Just 14 months ago Australia’s Shane Rose was in hospital. It was bad. He’d parted company from a young horse who’d given him a good kicking as he fell.
Today he rode at the Olympics, partnering the beautiful grey gelding CP Qualified to a 42.5 score and lie in 13th place overnight. The judges didn’t really agree about the performance, with one awarding 67% and another 74%. But Shane is lucky to be here at all.
“Last year I was riding a young horse at home — a former racehorse who’d been treated badly — and he felt like he was going to throw himself on the floor, so I sort of jumped off and he turned and kicked me.
“It broke five ribs, split my liver and punctured a lung.

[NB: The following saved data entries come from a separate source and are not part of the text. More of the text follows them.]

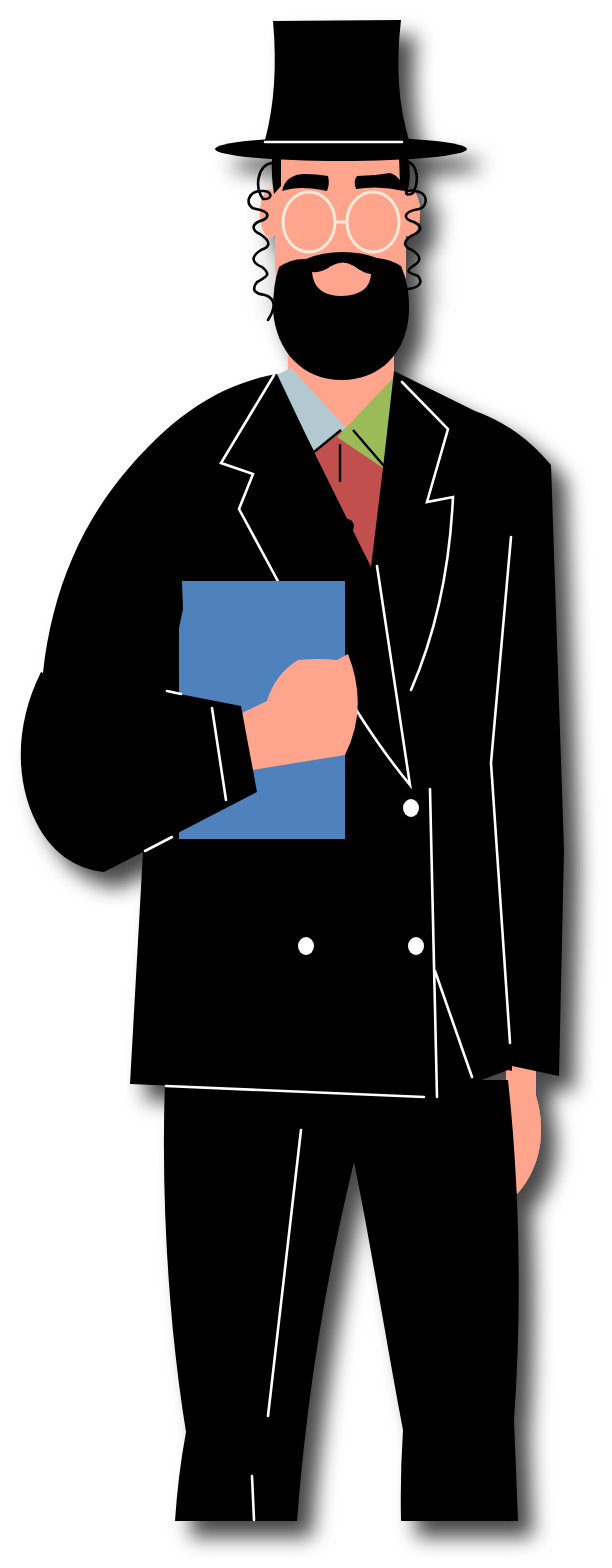
<!DOCTYPE html>
<html lang="en">
<head>
<meta charset="utf-8">
<title>Gentleman in a top hat</title>
<style>
:root {
  --paper: #fff;
  --ink: #000;
  --skin: #ffa48d;
  --glasses: #fbe9d9;
  --shirt: #c0504d;
  --collar-left: #b2c9d1;
  --collar-right: #9bbb59;
  --book: #4f81bd;
}
html, body { margin: 0; background: var(--paper); overflow: hidden; }
svg { display: block; width: 612px; height: 1568px; }
.ink { fill: var(--ink); }
.skin { fill: var(--skin); }
.seam { fill: none; stroke: var(--paper); stroke-width: 2.6; stroke-linecap: round; }
.curl { fill: none; stroke: var(--ink); stroke-width: 2.6; stroke-linecap: round; }
.glasses { fill: none; stroke: var(--glasses); stroke-width: 3; }
.button { fill: var(--paper); }
</style>
</head>
<body>
<svg viewBox="0 0 612 1568" role="img" aria-label="Bearded man in a top hat and black coat holding a blue book">
  <defs>
    <filter id="soft-shadow" filterUnits="userSpaceOnUse" x="0" y="0" width="612" height="1568">
      <feDropShadow dx="15" dy="16" stdDeviation="10" flood-color="#000" flood-opacity=".72"/>
    </filter>
  </defs>

  <g id="figure" filter="url(#soft-shadow)">
    <g id="hanging-hand">
      <path class="skin" d="M506 1062H536V1096C546 1130 542 1166 517 1194L506 1150Z"/>
    </g>

    <g id="trousers">
      <path class="ink" d="M165 1080H508C520 1190 522 1310 514 1420L518 1521H401Q400 1475 403 1430C386 1340 370 1240 354 1162C324 1285 306 1405 297 1521H175Q178 1475 186 1432C168 1320 161 1195 165 1080Z"/>
    </g>

    <g id="neck-and-shirt">
      <path class="skin" d="M288 340H394V400L345 432L288 380Z"/>
      <path d="M314 452L346 428L358 416L392 440L371 570Z" fill="var(--shirt)"/>
      <path d="M274 376L291 368L346 428L315 452Z" fill="var(--collar-left)"/>
      <path d="M394 377L337 437L383 468L396 380Z" fill="var(--collar-right)"/>
      <path d="M314 452L341 430M353 430L384 466M340 444V482" fill="none" stroke="var(--ink)" stroke-width="2.4"/>
    </g>

    <g id="coat">
      <path class="ink" d="M277 374C220 384 176 415 134 462C82 520 52 590 43 673L41 672C16 722 14 778 36 822C51 852 75 869 104 872L143 852L130 1084L437 1097L508 1070L512 1071V1066L559 1076L564 850L551 465C530 440 506 422 475 411L394 371L383 468L371 567L314 452Z"/>
      <circle class="ink" cx="347" cy="526" r="7"/>
    </g>

    <g id="head">
      <ellipse class="skin" cx="270" cy="213" rx="10" ry="24"/>
      <ellipse class="skin" cx="410" cy="213" rx="10" ry="24"/>
      <path class="skin" d="M275 150H406V276Q390 346 340 346Q288 346 275 270Z"/>
      <path class="ink" d="M272 158H281V186L274 194Q271 176 272 158ZM399 156H408Q412 176 407 194L400 186Z"/>
      <path class="ink" d="M282 191Q286 174 305 174Q317 174 328 176Q330 184 327 191Q300 185 282 191ZM356 189Q353 181 357 176Q374 176 390 173Q401 176 404 191Q380 185 356 189Z"/>
      <path class="ink" d="M279 267Q292 258 306 259Q322 252 343 252Q362 252 377 258Q390 259 401 266Q410 286 409 312C407 354 379 380 342 380C303 380 276 352 273 310Q273 284 279 267Z"/>
      <path class="skin" d="M312 272Q322 273 331 266Q343 259 354 266Q363 273 371 274Q370 295 342 296Q314 296 312 272Z"/>
      <path class="curl" d="M272 163C258 165 254 186 263 199C274 200 272 190 262 191C247 190 244 207 256 209C273 212 268 219 260 221C250 225 253 231 260 234C272 242 270 247 261 250C250 257 252 263 262 267C272 275 266 277 257 282C250 291 257 294 265 295C277 299 275 309 268 320"/>
      <path class="curl" d="M406 161C420 165 418 184 413 193C403 198 404 188 415 191C429 192 428 207 419 209C402 212 403 219 414 222C426 228 418 233 411 236C402 242 404 247 412 250C423 257 420 262 413 266C404 272 410 273 418 276C424 283 418 288 408 289"/>
      <g class="glasses">
        <ellipse cx="309" cy="222" rx="26" ry="30"/>
        <ellipse cx="373" cy="222" rx="26" ry="30"/>
        <path d="M335 222H347"/>
      </g>
    </g>

    <g id="top-hat">
      <ellipse class="ink" cx="341" cy="149" rx="126" ry="12"/>
      <path class="ink" d="M273 21L401 20Q393 88 409 140H265Q279 88 273 21Z"/>
      <path class="seam" d="M265 142H402"/>
    </g>
  </g>

  <g id="coat-details">
    <path class="seam" d="M274 375L221 463L253 474L239 509L280 585"/>
    <path class="seam" d="M402 382L448 429L427 502L453 497Q448 605 411 690"/>
    <path class="seam" d="M377 566L410 785Q382 751 355 708"/>
    <path class="seam" d="M430 789L437 1097M435 971L472 1077"/>
    <path class="seam" d="M511 537L491 763L510 1043"/>
    <path class="seam" d="M166 1086L424 1097"/>
    <g class="button">
      <ellipse cx="411" cy="808" rx="8" ry="9"/>
      <ellipse cx="306" cy="946" rx="8" ry="9"/>
      <ellipse cx="416" cy="946" rx="8" ry="9"/>
    </g>
  </g>

  <g id="trouser-creases" class="seam">
    <path d="M301 1130L268 1416"/>
    <path d="M252 1476L254 1520"/>
  </g>

  <g id="book-and-arm">
    <path d="M182 581H345V839H179V628L183 609Z" fill="var(--book)"/>
    <path class="skin" d="M240 714L267 701Q275 674 298 660Q320 658 337 660L348 654Q369 707 345 755L252 770Z"/>
    <path class="ink" d="M164 691L241 706L257 792L172 836L130 820V700Z"/>
    <path class="seam" d="M167 691L181 694M212 708L226 800M145 851L172 837"/>
  </g>
</svg>
</body>
</html>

To top it all off I then got and golden staph infection. I was knocked around a fair bit.”
That’s an understatment. In his career he has broken so many bones he can’t even remember the exact number. He’s also recovered from thyroid cancer (including an operation and radiation treatment) and a kick to the jaw while long-reining that was so violent that he was in an induced coma for a week and surgeons had to reconstruct his face with four operations and eight metal plates.
His face was so badly bashed up that his wife Niki had to bring in photograps to show the surgeons what they were aiming for.
“Since I’ve been healthy, things have been going great,” says Shane, whose wife gave birth to twins just three months ago.
Despite all the physical hardship, Shane has managed to find time to be an Olympic medallist, picking up team silver in Beijing in 2008. And, right now, the Australians are sitting in bronze medal position after dressage in Rio.
What does Shane think of the cross-country course, looming on the horizon for tomrrow?
“There isn’t one specific fence to catch you out,” he says, “it’s all of them. But my horse is brave, accurate and adjustable.”
We think Shane is deserving of the brave accolade too.